Segment Open

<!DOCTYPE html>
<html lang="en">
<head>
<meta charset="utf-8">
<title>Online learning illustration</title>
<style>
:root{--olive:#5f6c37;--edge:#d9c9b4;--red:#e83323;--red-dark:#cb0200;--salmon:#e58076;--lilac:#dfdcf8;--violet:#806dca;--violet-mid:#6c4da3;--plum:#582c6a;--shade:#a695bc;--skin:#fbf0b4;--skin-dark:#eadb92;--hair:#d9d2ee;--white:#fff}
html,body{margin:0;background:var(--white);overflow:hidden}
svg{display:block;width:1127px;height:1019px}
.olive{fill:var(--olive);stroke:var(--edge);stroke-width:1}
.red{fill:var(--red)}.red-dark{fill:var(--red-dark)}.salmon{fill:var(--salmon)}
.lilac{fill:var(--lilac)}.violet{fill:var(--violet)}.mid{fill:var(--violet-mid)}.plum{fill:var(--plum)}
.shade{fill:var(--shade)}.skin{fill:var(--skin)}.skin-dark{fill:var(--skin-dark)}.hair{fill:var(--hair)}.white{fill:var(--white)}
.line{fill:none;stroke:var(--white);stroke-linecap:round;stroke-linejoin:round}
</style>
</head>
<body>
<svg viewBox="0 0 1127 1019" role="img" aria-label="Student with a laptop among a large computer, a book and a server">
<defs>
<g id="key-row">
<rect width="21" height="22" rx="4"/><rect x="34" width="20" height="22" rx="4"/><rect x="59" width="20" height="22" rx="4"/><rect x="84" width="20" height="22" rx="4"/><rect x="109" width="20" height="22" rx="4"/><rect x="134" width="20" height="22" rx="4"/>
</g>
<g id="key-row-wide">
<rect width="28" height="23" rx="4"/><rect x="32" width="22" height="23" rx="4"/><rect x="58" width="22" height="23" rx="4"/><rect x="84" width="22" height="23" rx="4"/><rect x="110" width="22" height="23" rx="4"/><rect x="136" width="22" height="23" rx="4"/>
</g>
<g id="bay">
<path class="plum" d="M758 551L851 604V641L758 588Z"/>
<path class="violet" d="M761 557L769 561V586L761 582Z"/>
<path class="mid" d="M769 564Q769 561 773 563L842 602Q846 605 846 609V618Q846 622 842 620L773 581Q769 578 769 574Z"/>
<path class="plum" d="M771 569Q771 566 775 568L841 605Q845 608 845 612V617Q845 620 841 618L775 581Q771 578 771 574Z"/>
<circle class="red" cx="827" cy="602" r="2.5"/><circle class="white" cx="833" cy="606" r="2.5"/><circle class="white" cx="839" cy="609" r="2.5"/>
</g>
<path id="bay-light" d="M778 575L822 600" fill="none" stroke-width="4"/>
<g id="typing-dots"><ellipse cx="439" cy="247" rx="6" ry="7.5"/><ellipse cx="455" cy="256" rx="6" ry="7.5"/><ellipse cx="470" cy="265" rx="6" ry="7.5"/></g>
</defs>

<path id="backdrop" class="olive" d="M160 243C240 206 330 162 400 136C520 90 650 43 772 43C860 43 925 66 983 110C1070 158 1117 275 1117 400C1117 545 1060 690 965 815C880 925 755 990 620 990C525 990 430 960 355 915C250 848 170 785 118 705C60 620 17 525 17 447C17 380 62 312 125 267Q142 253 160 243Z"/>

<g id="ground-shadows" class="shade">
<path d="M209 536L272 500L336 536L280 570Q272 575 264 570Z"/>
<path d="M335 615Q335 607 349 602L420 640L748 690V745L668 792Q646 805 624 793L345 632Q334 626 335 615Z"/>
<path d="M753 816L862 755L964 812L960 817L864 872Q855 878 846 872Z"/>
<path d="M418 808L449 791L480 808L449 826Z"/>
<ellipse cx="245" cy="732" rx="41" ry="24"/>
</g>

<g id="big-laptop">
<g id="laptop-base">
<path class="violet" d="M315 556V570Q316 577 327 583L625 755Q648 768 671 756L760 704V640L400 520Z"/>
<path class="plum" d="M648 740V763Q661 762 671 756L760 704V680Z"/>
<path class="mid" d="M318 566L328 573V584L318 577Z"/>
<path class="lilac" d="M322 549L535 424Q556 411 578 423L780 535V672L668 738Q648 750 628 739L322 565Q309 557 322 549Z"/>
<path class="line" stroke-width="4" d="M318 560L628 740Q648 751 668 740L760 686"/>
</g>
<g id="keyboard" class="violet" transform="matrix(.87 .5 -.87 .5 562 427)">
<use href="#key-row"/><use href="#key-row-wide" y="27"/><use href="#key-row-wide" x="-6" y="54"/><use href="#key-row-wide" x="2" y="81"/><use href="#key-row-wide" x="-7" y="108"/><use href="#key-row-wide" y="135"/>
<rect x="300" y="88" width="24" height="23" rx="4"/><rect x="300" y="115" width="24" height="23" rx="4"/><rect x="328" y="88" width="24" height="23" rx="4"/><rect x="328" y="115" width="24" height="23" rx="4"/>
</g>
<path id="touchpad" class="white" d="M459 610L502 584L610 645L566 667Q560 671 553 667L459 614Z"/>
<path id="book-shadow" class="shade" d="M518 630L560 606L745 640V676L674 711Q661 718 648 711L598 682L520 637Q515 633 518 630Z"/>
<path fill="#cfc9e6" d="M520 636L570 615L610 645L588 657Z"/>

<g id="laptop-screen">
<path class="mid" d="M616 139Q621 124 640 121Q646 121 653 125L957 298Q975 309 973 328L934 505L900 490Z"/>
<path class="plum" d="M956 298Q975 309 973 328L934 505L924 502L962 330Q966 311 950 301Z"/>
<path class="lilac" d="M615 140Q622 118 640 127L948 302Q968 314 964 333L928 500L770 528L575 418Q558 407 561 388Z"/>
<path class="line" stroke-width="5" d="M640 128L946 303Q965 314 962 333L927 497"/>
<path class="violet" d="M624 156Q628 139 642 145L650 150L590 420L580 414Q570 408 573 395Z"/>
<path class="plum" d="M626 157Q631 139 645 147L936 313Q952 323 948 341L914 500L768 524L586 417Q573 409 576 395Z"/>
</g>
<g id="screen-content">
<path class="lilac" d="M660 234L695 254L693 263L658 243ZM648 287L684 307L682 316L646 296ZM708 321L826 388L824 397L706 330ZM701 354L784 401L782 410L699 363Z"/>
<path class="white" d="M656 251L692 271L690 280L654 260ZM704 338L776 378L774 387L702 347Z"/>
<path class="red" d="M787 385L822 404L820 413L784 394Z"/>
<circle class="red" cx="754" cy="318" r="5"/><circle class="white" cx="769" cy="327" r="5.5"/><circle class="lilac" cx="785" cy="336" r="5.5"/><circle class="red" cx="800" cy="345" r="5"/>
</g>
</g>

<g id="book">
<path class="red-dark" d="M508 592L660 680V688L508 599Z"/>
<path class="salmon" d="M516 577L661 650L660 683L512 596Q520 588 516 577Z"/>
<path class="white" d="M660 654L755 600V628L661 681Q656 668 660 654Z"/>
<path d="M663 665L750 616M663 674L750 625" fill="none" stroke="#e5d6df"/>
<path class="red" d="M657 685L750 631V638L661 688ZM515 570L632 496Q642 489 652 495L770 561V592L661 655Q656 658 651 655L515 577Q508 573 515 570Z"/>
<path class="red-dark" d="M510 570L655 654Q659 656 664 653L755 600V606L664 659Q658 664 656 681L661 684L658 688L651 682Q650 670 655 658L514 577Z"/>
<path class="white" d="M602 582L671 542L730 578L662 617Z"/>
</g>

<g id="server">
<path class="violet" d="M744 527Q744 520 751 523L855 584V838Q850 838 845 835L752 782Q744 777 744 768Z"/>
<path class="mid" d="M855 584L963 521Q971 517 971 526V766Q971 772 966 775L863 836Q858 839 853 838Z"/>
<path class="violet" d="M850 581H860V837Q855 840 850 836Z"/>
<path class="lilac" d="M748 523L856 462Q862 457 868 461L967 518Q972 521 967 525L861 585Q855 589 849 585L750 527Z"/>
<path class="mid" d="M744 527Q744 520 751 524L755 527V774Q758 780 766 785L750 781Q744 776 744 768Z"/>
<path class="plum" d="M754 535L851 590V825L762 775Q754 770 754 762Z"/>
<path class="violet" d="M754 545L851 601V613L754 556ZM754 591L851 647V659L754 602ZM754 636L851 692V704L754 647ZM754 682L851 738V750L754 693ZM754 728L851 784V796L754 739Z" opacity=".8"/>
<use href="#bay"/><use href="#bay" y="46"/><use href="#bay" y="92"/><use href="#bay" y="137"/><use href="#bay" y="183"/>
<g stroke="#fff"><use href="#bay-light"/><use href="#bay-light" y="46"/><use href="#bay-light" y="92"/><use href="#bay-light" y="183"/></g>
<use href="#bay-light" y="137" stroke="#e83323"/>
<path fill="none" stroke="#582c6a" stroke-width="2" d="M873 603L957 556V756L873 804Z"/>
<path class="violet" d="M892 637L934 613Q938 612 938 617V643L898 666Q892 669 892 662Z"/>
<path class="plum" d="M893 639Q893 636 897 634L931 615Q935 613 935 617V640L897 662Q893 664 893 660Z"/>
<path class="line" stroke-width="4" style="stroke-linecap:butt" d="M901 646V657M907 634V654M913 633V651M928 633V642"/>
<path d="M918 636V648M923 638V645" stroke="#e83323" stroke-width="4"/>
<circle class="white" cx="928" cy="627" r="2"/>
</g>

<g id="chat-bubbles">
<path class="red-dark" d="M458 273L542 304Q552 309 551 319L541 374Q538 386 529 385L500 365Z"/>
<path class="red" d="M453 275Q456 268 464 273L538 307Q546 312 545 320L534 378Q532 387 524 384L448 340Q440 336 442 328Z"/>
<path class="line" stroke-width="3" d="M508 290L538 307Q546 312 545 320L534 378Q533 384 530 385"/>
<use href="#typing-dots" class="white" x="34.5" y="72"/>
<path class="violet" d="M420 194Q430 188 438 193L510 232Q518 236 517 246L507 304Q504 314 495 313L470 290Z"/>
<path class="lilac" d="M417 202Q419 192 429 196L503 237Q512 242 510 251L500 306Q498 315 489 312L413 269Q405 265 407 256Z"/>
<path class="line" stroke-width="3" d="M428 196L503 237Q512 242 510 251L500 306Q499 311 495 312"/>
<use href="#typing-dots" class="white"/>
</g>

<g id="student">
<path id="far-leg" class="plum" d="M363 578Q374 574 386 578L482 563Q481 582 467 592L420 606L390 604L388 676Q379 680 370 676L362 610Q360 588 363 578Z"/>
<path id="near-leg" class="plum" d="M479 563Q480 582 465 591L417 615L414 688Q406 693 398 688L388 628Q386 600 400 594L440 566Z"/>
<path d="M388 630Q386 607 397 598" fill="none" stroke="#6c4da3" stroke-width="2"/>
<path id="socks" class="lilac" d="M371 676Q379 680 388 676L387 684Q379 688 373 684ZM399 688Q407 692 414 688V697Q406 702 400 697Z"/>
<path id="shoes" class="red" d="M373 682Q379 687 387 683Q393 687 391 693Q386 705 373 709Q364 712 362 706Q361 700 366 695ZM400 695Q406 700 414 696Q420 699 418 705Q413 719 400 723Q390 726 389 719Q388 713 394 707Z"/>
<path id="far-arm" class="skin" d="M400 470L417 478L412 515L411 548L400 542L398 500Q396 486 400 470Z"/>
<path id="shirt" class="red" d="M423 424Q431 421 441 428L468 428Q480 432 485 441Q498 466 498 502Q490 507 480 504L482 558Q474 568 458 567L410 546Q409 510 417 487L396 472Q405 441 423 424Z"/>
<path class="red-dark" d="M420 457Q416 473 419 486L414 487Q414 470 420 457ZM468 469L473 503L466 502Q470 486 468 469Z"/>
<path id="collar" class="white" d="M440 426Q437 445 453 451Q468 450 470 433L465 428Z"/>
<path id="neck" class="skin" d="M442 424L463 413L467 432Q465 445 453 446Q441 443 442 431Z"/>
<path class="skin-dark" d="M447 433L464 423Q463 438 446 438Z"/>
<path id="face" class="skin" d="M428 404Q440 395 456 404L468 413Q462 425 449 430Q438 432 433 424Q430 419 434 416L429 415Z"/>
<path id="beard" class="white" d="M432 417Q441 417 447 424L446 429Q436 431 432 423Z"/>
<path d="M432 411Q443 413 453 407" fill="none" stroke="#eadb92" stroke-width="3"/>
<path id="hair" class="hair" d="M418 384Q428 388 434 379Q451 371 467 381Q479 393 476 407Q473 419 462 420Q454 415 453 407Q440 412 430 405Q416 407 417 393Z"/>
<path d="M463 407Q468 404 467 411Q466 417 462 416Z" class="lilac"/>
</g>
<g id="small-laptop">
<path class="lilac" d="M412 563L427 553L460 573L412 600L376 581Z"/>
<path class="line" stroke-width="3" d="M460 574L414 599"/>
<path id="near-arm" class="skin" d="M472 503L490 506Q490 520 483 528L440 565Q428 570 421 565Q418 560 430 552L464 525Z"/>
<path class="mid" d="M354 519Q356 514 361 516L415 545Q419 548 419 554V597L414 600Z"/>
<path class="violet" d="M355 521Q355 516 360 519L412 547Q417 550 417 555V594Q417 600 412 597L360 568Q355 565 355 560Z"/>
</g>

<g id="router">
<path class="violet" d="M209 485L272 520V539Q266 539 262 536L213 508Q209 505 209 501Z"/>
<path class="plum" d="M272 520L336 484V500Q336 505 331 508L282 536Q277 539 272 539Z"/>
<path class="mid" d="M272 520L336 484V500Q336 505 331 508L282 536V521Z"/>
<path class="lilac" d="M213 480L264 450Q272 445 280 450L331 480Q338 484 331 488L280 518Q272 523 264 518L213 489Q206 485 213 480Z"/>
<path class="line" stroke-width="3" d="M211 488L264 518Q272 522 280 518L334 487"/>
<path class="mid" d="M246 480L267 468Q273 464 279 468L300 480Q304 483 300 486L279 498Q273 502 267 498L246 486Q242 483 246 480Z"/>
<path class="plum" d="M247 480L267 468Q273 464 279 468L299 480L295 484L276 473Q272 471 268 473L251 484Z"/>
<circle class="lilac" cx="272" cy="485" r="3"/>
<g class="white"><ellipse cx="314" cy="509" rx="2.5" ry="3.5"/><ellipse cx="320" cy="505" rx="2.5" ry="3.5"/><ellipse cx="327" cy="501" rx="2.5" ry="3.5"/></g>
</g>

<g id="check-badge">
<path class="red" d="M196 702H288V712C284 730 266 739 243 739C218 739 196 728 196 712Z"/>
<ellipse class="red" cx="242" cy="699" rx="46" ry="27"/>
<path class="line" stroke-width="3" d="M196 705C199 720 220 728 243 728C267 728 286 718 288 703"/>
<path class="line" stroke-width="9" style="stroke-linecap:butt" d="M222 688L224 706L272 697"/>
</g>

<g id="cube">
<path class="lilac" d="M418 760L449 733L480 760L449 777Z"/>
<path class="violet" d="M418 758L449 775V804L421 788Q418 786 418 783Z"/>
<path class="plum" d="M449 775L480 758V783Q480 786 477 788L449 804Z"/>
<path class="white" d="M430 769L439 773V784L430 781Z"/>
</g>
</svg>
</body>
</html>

Segment Closed

**PROBLEM REQUIREMENTS**:
Determine the number of lines in the listing that hold the word "server". Nothing but that number is wanted.

**TASK ANSWER**:
2